The results are… not for us, after all that. We were expecting, from all the fuss, something weirder and wonkier, more arresting and shock-of-the-new. But who cares when so many of the great and good are lining up to sing their praises and praise their singing? Not just the singing — which ranges from cutesy and ickle-gurly to a more womanly warble — but the music, which most seem to agree is fabulous and far-out and the perfect setting for BR’s «soul-baring confessionals and vicious vendettas», as we’ve seen them called. We can’t quite detect in their music the savage intensity that others can — maybe our ears need syringing, but it sounds quite twee — but we can appreciate the air of the theatrical and sense of flamboyance. If some can hear music that is «exquisite and emotional» (S Fry again) and it doesn’t quite tally with our own response, which is to remain thoroughly untouched and unenchanted, and if others’ idea of torrid melodrama doesn’t match ours, then let’s just agree to disagree, shall we, for the sake of the children.
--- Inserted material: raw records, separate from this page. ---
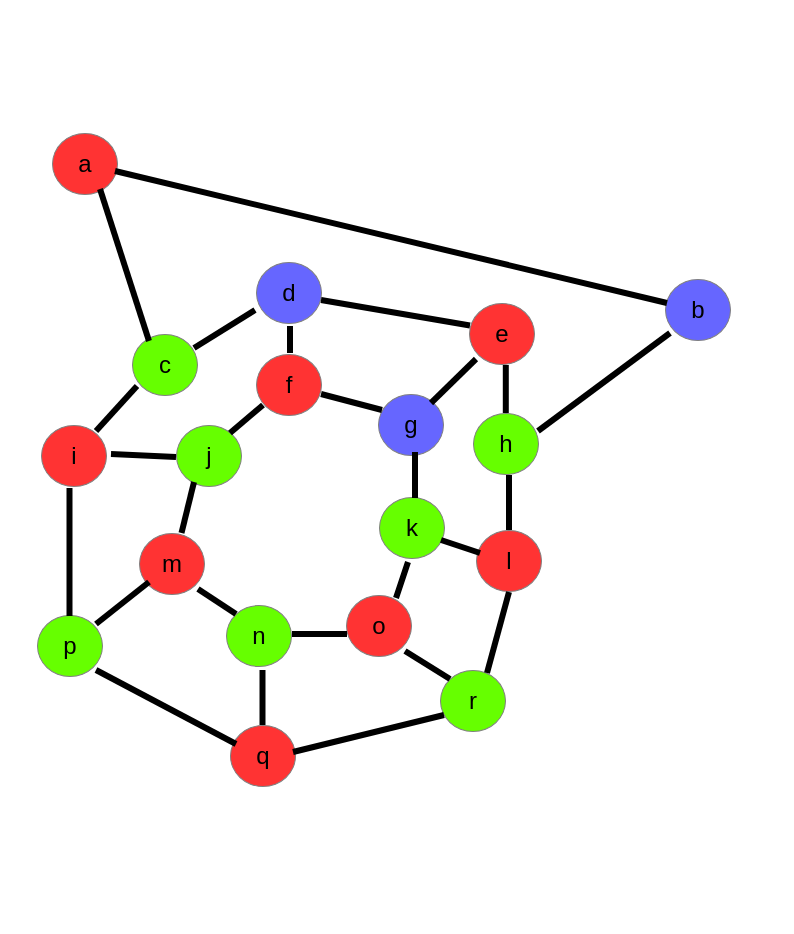
<!DOCTYPE html>
<html lang="en">
<head>
<meta charset="utf-8">
<title>Three-coloured graph</title>
<style>
:root {
  --paper: #ffffff;
  --ink: #000000;
  --outline: #808080;
  --red: #ff3333;
  --green: #66ff00;
  --blue: #6666ff;
}
* { box-sizing: border-box; }
html, body { margin: 0; overflow: hidden; }
.graph {
  position: relative;
  width: 794px;
  height: 934px;
  overflow: hidden;
  background: var(--paper);
  color: var(--ink);
  font: 24px/1 "Liberation Sans", sans-serif;
}
.node {
  position: absolute;
  left: var(--x);
  top: var(--y);
  width: 66px;
  height: 62px;
  transform: translate(-50%, -50%);
  display: flex;
  align-items: center;
  justify-content: center;
  border: 1px solid var(--outline);
  border-radius: 50%;
}
.red { background: var(--red); }
.green { background: var(--green); }
.blue { background: var(--blue); }
.edges {
  position: absolute;
  inset: 0;
  stroke: var(--ink);
  stroke-width: 6;
}
</style>
</head>
<body>
<main class="graph">
  <div class="node red" style="--x:85px;--y:164px">a</div>
  <div class="node blue" style="--x:698px;--y:310px">b</div>
  <div class="node green" style="--x:165px;--y:365px">c</div>
  <div class="node blue" style="--x:289px;--y:293px">d</div>
  <div class="node red" style="--x:502px;--y:334px">e</div>
  <div class="node red" style="--x:289px;--y:385px">f</div>
  <div class="node blue" style="--x:411px;--y:425px">g</div>
  <div class="node green" style="--x:506px;--y:444px">h</div>
  <div class="node red" style="--x:74px;--y:456px">i</div>
  <div class="node green" style="--x:209px;--y:456px">j</div>
  <div class="node green" style="--x:412px;--y:528px">k</div>
  <div class="node red" style="--x:509px;--y:561px">l</div>
  <div class="node red" style="--x:172px;--y:564px">m</div>
  <div class="node green" style="--x:259px;--y:636px">n</div>
  <div class="node red" style="--x:379px;--y:626px">o</div>
  <div class="node green" style="--x:70px;--y:646px">p</div>
  <div class="node red" style="--x:263px;--y:756px">q</div>
  <div class="node green" style="--x:473px;--y:701px">r</div>

  <svg class="edges" width="794" height="934" viewBox="0 0 794 934" aria-hidden="true">
    <line id="a-b" x1="115" y1="171" x2="667" y2="303"/>
    <line id="a-c" x1="100" y1="189" x2="149" y2="341"/>
    <line id="b-h" x1="670" y1="333" x2="538" y2="431"/>
    <line id="c-d" x1="194" y1="348" x2="255" y2="310"/>
    <line id="c-i" x1="137" y1="386" x2="96" y2="431"/>
    <line id="d-e" x1="321" y1="300" x2="470" y2="325.5"/>
    <line id="d-f" x1="290" y1="326" x2="290" y2="353"/>
    <line id="e-g" x1="476" y1="359" x2="431" y2="403"/>
    <line id="e-h" x1="505.8" y1="365" x2="505.8" y2="413"/>
    <line id="f-g" x1="321" y1="394" x2="382" y2="410"/>
    <line id="f-j" x1="263" y1="405" x2="230" y2="433"/>
    <line id="g-k" x1="415" y1="452" x2="415" y2="498"/>
    <line id="h-l" x1="509" y1="475" x2="509" y2="530"/>
    <line id="i-j" x1="111" y1="454" x2="176" y2="457"/>
    <line id="i-p" x1="69.5" y1="488" x2="69.5" y2="616"/>
    <line id="j-m" x1="194" y1="482" x2="181.5" y2="533"/>
    <line id="k-l" x1="441" y1="540" x2="480" y2="553"/>
    <line id="k-o" x1="408" y1="562" x2="396" y2="598"/>
    <line id="l-r" x1="509" y1="592" x2="487" y2="673"/>
    <line id="m-n" x1="198" y1="589" x2="236" y2="614"/>
    <line id="m-p" x1="149" y1="582" x2="96" y2="624"/>
    <line id="n-o" x1="292" y1="634" x2="347" y2="634"/>
    <line id="n-q" x1="262.5" y1="670" x2="262.5" y2="725"/>
    <line id="o-r" x1="405" y1="651" x2="450" y2="679"/>
    <line id="p-q" x1="96" y1="670" x2="236" y2="744"/>
    <line id="q-r" x1="293" y1="752" x2="444" y2="715"/>
  </svg>
</main>
</body>
</html>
The buzz: «Initially rather disturbing, but ultimately brilliant!» — Stephen Fry.
The truth: Anyone for whimsy?
Most likely to: Make waves.
Least likely to: Drown in a sea of love.
What to buy: The single Diggers is released on January 27, followed by the Rocket Sessions EP and Waves album.
File next to: Björk, the Mummers, Woodpecker Wooliams, Paloma Faith.
Friday’s new band: Harts